The present canvas is a reproduction of the very large composition that he painted for the church of Sant’Alvise. It repeats all the elements to be found in that oil (measuring 450 x 517 cm), which was the central image of an altarpiece with The Crowning with Thorns and The Flagellation on the lateral wings. Overall, this was an extremely dramatic composition created through the careful arrangement of the groups of figures in a panoramic setting and their gestures, movements and highly dramatic poses. Tiepolo was inspired by the major cycles painted in Venice in the 16th century, in particular Tintoretto’s works for the Scuola Grande di San Rocco including The Crucifixion and Christ on the Route to Calvary, which Tiepolo reinterpreted for his major work for Sant’Alvise.
The present canvas appeared in the catalogues of the Collection from the year of its acquisition in 1957. In 1962 Morassi expressed doubts about its attribution and in 2002 Roberto Contini concluded that it involved workshop participation. A preliminary sketch for the Sant’Alvise painting is to be found in the Gemäldegalerie in Berlin which reveals some changes with respect to the final work, for example more emphasis on the space between the groups of figures. The Berlin museum also has another copy of the composition that is similar in size to the present one.
In the second half of the 18th century the present canvas was in the collection of Antoine Brentano von Birckenstock in Frankfurt, at which point it had a pair of a Crucifixion, now in the City Art Museum, Saint Louis. Christ on the Route to Calvary was included in the 1969 and 1971 catalogues of the Thyssen-Bornemisza collection as a work by Sebastiano Ricci.

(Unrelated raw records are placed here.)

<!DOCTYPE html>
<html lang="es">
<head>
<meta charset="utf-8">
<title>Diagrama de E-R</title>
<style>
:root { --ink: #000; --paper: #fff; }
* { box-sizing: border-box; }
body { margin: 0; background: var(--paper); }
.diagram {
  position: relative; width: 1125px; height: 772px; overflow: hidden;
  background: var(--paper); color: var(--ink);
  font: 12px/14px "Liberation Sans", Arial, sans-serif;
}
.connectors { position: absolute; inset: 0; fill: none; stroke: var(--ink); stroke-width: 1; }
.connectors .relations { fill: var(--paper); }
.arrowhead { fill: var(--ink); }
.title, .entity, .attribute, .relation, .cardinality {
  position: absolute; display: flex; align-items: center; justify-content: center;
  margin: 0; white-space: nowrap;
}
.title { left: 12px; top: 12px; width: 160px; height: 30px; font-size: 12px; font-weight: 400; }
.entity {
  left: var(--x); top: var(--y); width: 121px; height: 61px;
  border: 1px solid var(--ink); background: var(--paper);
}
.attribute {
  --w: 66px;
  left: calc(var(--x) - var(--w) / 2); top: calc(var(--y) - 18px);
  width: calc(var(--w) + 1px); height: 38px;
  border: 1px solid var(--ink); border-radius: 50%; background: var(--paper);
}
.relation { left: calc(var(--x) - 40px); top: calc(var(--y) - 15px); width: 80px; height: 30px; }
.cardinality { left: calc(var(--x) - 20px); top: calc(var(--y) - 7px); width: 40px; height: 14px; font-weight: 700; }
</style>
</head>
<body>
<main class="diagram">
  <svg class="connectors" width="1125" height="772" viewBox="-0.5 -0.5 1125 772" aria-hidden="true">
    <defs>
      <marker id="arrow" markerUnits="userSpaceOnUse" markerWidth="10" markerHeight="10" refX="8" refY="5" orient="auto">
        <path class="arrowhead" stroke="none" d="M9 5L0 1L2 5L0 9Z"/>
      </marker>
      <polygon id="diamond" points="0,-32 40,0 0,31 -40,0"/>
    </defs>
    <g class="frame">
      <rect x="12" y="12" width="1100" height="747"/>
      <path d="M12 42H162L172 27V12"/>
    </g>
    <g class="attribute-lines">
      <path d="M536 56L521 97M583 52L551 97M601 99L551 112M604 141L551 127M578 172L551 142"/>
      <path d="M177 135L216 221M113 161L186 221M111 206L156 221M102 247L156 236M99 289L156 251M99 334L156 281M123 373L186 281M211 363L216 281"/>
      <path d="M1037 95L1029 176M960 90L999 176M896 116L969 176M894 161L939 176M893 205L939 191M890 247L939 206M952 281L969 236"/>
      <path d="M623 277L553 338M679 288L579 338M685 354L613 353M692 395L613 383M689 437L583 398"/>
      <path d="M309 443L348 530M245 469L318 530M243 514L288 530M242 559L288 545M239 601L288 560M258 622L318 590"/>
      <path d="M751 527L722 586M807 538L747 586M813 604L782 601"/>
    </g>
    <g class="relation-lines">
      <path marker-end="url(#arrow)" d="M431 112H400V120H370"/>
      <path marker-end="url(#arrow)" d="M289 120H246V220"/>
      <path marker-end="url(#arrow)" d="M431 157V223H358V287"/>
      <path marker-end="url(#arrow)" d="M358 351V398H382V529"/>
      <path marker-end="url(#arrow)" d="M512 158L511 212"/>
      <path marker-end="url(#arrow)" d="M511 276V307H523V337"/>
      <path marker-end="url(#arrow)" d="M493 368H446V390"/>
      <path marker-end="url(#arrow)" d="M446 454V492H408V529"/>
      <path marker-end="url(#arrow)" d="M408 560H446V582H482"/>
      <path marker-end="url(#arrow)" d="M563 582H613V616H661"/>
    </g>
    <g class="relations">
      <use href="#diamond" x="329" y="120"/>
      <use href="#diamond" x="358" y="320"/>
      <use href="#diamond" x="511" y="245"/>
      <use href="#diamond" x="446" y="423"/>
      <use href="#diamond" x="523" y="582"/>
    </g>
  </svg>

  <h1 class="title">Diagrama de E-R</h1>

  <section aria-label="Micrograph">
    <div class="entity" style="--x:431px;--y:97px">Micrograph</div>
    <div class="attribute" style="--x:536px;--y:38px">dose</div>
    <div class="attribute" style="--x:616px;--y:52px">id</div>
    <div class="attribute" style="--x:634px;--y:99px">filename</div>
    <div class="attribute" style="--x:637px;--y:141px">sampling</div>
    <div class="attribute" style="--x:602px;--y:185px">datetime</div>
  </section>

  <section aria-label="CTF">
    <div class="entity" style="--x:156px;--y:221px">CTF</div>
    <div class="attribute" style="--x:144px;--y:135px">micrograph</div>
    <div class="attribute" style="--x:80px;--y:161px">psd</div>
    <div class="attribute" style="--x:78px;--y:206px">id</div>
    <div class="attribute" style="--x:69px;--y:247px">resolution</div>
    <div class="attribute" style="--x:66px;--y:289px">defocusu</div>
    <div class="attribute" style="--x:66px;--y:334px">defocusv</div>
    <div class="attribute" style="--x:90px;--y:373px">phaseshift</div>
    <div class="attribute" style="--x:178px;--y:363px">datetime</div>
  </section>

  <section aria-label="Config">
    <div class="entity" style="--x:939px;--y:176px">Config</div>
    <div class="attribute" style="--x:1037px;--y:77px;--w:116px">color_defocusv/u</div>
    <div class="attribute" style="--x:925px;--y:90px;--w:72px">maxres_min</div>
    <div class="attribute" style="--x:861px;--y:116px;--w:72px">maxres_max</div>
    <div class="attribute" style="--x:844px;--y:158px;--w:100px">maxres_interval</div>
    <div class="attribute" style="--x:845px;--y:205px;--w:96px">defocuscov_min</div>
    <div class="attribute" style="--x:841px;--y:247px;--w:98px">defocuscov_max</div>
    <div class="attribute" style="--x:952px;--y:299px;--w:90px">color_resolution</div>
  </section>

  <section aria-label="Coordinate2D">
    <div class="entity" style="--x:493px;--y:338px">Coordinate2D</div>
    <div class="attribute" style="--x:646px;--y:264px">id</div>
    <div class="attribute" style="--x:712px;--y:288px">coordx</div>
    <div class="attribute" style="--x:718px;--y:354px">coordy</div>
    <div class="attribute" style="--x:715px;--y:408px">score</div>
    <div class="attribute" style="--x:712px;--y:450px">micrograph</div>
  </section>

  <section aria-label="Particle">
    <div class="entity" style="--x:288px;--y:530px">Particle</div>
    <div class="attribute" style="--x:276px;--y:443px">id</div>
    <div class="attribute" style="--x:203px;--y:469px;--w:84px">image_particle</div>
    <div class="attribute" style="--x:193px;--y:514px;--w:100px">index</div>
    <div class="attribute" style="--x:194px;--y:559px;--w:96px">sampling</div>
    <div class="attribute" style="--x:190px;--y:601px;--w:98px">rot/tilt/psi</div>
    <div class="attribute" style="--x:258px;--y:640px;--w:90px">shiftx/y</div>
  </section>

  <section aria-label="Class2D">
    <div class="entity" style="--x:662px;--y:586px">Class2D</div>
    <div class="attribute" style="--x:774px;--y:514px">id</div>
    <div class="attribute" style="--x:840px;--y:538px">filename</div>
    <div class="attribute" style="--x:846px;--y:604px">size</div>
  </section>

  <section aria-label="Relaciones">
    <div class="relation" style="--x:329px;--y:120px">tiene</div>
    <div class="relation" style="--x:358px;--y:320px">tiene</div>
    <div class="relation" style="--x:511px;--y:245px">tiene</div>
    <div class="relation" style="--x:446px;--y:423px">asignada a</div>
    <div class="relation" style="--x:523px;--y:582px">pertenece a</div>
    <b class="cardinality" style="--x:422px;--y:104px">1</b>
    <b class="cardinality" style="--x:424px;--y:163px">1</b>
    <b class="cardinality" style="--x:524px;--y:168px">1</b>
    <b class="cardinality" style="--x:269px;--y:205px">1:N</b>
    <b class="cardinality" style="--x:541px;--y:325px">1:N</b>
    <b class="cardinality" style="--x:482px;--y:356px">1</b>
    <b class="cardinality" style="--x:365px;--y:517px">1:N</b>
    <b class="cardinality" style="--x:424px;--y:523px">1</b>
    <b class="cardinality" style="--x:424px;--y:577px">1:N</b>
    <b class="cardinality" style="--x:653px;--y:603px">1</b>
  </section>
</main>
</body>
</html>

It was also considered to be part of a series of eight paintings of scenes from the Passion of Christ, now divided between the Musée du Louvre, the Hamburg Kunsthalle, the National Gallery, the City Art Museum, Saint Louis, the Boijmans-Van-Beuningen Museum, Rotterdam, and a private collection.